With Democrats withholding their support, the 44-member panel failed to reach the required two-thirds majority to grant immunity. As expected, the 24-19 vote fell along party lines.
Democrats, dissatisfied with the Republican handling of the fund-raising probe, vowed to block the immunity request unless Burton was removed as chair or the Republicans agreed to significant changes allowing the Democrats more say in the direction of the investigation.
But using his powers as head of the panel, Burton refused to allow the panel's ranking Democrat, Rep. Henry Waxman (D-Calif.), to introduce a motion to curb Burton's powers.
With a second failure to grant immunity to these witnesses, Gingrich said he was "disappointed and saddened" that Democrats on the committee voted against the motion. He said that Republicans will "do whatever we have to do" to tell the American people that laws have been broken.

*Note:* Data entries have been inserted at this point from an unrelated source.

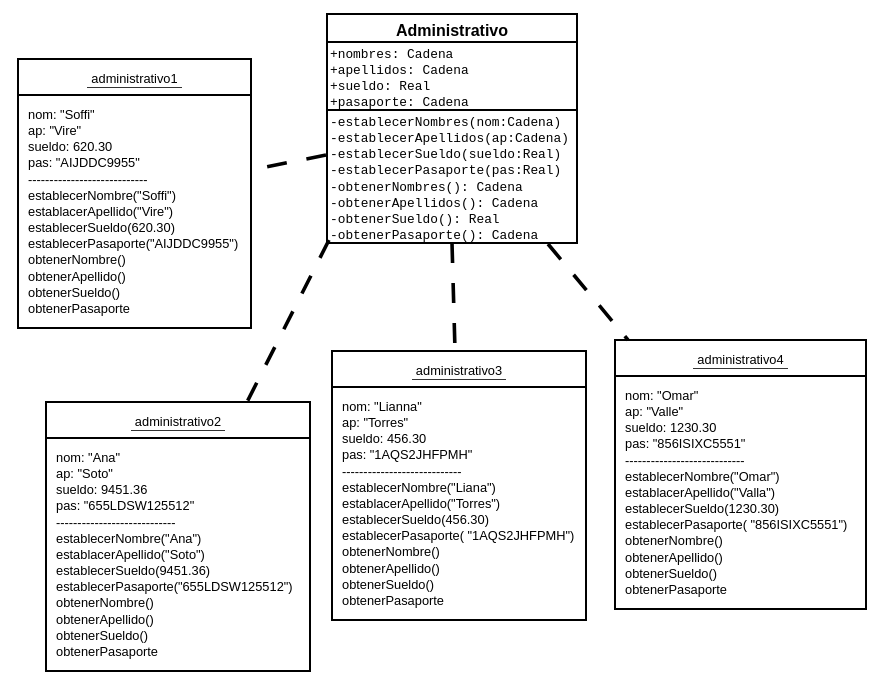
<!DOCTYPE html>
<html lang="es">
<head>
<meta charset="utf-8">
<title>Diagrama de objetos: Administrativo</title>
<style>
:root {
  --ink: #000;
  --rule: #333;
  --paper: #fff;
  --sans: "Liberation Sans", Arial, sans-serif;
  --mono: "Liberation Mono", "Courier New", monospace;
}
* { box-sizing: border-box; margin: 0; padding: 0; }
body { width: 884px; height: 684px; overflow: hidden; background: var(--paper); }
.diagram {
  position: relative;
  width: 884px;
  height: 684px;
  overflow: hidden;
  color: var(--ink);
  font: 12.83px/16.15px var(--sans);
}
.node { position: absolute; border: 2px solid var(--ink); background: var(--paper); }
ul { list-style: none; white-space: nowrap; }

.class-node { left: 326px; top: 13px; width: 252px; height: 231px; }
.class-node h1 {
  height: 28px;
  padding-top: 4px;
  border-bottom: 2px solid var(--ink);
  font-size: 16px;
  line-height: 23px;
  text-align: center;
}
.class-node ul { padding: 4px 0 0 2px; font: 12.85px/16px var(--mono); }
.class-node .attributes { height: 68px; border-bottom: 2px solid var(--ink); }
.class-node .operations { line-height: 16.15px; }

.object-node { height: 271px; }
.object-node h2 {
  height: 36px;
  padding-top: 10px;
  border-bottom: 2px solid var(--ink);
  font-size: 12.83px;
  font-weight: 400;
  line-height: 17px;
  text-align: center;
}
.object-node h2 span { display: inline-block; padding: 0 4px; border-bottom: 1px solid var(--rule); }
.object-node ul { padding: 11px 0 0 9px; }
.first { left: 17px; top: 58px; width: 235px; }
.second { left: 45px; top: 401px; width: 266px; }
.third { left: 331px; top: 350px; width: 256px; }
.fourth { left: 614px; top: 339px; width: 253px; }

.connectors {
  position: absolute;
  left: 0;
  top: 0;
  stroke: var(--ink);
  stroke-width: 3.6;
  stroke-dasharray: 20 20;
}
</style>
</head>
<body>
<main class="diagram">
  <section class="node class-node">
    <h1>Administrativo</h1>
    <ul class="attributes">
      <li>+nombres: Cadena</li>
      <li>+apellidos: Cadena</li>
      <li>+sueldo: Real</li>
      <li>+pasaporte: Cadena</li>
    </ul>
    <ul class="operations">
      <li>-establecerNombres(nom:Cadena)</li>
      <li>-establecerApellidos(ap:Cadena)</li>
      <li>-establecerSueldo(sueldo:Real)</li>
      <li>-establecerPasaporte(pas:Real)</li>
      <li>-obtenerNombres(): Cadena</li>
      <li>-obtenerApellidos(): Cadena</li>
      <li>-obtenerSueldo(): Real</li>
      <li>-obtenerPasaporte(): Cadena</li>
    </ul>
  </section>

  <section class="node object-node first">
    <h2><span>administrativo1</span></h2>
    <ul>
      <li>nom: "Soffi"</li>
      <li>ap: "Vire"</li>
      <li>sueldo: 620.30</li>
      <li>pas: "AIJDDC9955"</li>
      <li>----------------------------</li>
      <li>establecerNombre("Soffi")</li>
      <li>establacerApellido("Vire")</li>
      <li>establecerSueldo(620.30)</li>
      <li>establecerPasaporte("AIJDDC9955")</li>
      <li>obtenerNombre()</li>
      <li>obtenerApellido()</li>
      <li>obtenerSueldo()</li>
      <li>obtenerPasaporte</li>
    </ul>
  </section>

  <section class="node object-node second">
    <h2><span>administrativo2</span></h2>
    <ul>
      <li>nom: "Ana"</li>
      <li>ap: "Soto"</li>
      <li>sueldo: 9451.36</li>
      <li>pas: "655LDSW125512"</li>
      <li>----------------------------</li>
      <li>establecerNombre("Ana")</li>
      <li>establacerApellido("Soto")</li>
      <li>establecerSueldo(9451.36)</li>
      <li>establecerPasaporte("655LDSW125512")</li>
      <li>obtenerNombre()</li>
      <li>obtenerApellido()</li>
      <li>obtenerSueldo()</li>
      <li>obtenerPasaporte</li>
    </ul>
  </section>

  <section class="node object-node third">
    <h2><span>administrativo3</span></h2>
    <ul>
      <li>nom: "Lianna"</li>
      <li>ap: "Torres"</li>
      <li>sueldo: 456.30</li>
      <li>pas: "1AQS2JHFPMH"</li>
      <li>----------------------------</li>
      <li>establecerNombre("Liana")</li>
      <li>establacerApellido("Torres")</li>
      <li>establecerSueldo(456.30)</li>
      <li>establecerPasaporte( "1AQS2JHFPMH")</li>
      <li>obtenerNombre()</li>
      <li>obtenerApellido()</li>
      <li>obtenerSueldo()</li>
      <li>obtenerPasaporte</li>
    </ul>
  </section>

  <section class="node object-node fourth">
    <h2><span>administrativo4</span></h2>
    <ul>
      <li>nom: "Omar"</li>
      <li>ap: "Valle"</li>
      <li>sueldo: 1230.30</li>
      <li>pas: "856ISIXC5551"</li>
      <li>----------------------------</li>
      <li>establecerNombre("Omar")</li>
      <li>establacerApellido("Valla")</li>
      <li>establecerSueldo(1230.30)</li>
      <li>establecerPasaporte( "856ISIXC5551")</li>
      <li>obtenerNombre()</li>
      <li>obtenerApellido()</li>
      <li>obtenerSueldo()</li>
      <li>obtenerPasaporte</li>
    </ul>
  </section>

  <svg class="connectors" width="884" height="684" viewBox="0 0 884 684" aria-hidden="true">
    <line x1="326" y1="155" x2="266" y2="167"/>
    <line x1="329" y1="240" x2="247" y2="402"/>
    <line x1="452" y1="243" x2="455" y2="350"/>
    <line x1="548" y1="244" x2="628" y2="340"/>
  </svg>
</main>
</body>
</html>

On his way to an anti-drug news conference, Gingrich said "I think that we'll have to talk it out among our members but my guess is, given the Democrats refusal to allow witnesses to testify about crimes, that we'll have to find a way to move it to a committee where we can insure that these witnesses testify."
There has been talk of moving part of the campaign finance investigation to the House Oversight Committee, chaired by Rep. Bill Thomas (R-Calif.).
Referring to committee Democrats who voted against granting immunity, Gingrich said, "I don't care what their excuse is for covering up crimes, the fact is that the Democrats voted today to cover up illegal foreign contributions and to block witnesses from testifying about crime and I think that's a very sad comment on the mindset of how partisan the Democrats are becoming as they try to protect the administration, but we will do whatever we need to do in order to get at the truth."
The Immunity Debate
Waxman, the chairman's chief critic, said in his opening statement Burton has too much power in the investigation and had proved himself unable to lead an impartial investigation of President Bill Clinton.
"This morning, I will again attempt to explain why the Democratic minority is deeply frustrated with this investigation and why we believe fundamental change must be made," Waxman said. "Our view is that the chairman is too partisan and has been given too much power and has abused his authority. He alone controls this investigation, not the committee, and he is accountable to no one."
The political heat on Burton has been ratcheted up by the Democrats since the chairman called Clinton a "scumbag" two weeks ago, and declared he was out to get the president. Burton's release of Whitewater figure Webster Hubbell's taped prison phone conversations further outraged Burton's critics.
"Today some of my colleagues are going to accuse me of abusing my powers," Burton said. "If you want to have a debate about abuse of power, that is a debate I would welcome. Let's discuss whether it is abuse of power for the president to misuse executive privilege to keep witnesses from testifying in criminal investigations."
Before the rancorous immunity debate, Burton spoke on the House floor Tuesday for 40 minutes to "lay out for the American people the facts about this investigation."
Gephardt targets Burton too
Meanwhile, House Republicans successfully used parliamentary maneuvers to thwart Minority Leader Dick Gephardt (D-Mo.) from offering a motion to remove Burton as head of the House investigation into campaign finance. Gephardt will have to wait a day to offer the motion.
Gephardt hoped to bring the motion to the House floor after Waxman was unsuccessful in having a similar motion considered during the committee hearing.
But first Republicans delayed the committee meeting by an hour, buying themselves more time, and then House Republican leadership pulled the first piece of planned legislative business from the House floor schedule.
The only time that Gephardt would have been able to bring the motion to the floor was at 11:30 a.m., between a financial services bill and the debate on the rule for the "Mandates Information Act." But the government reform committee had not yet voted on Waxman's motion to remove Burton from heading the investigation at that point.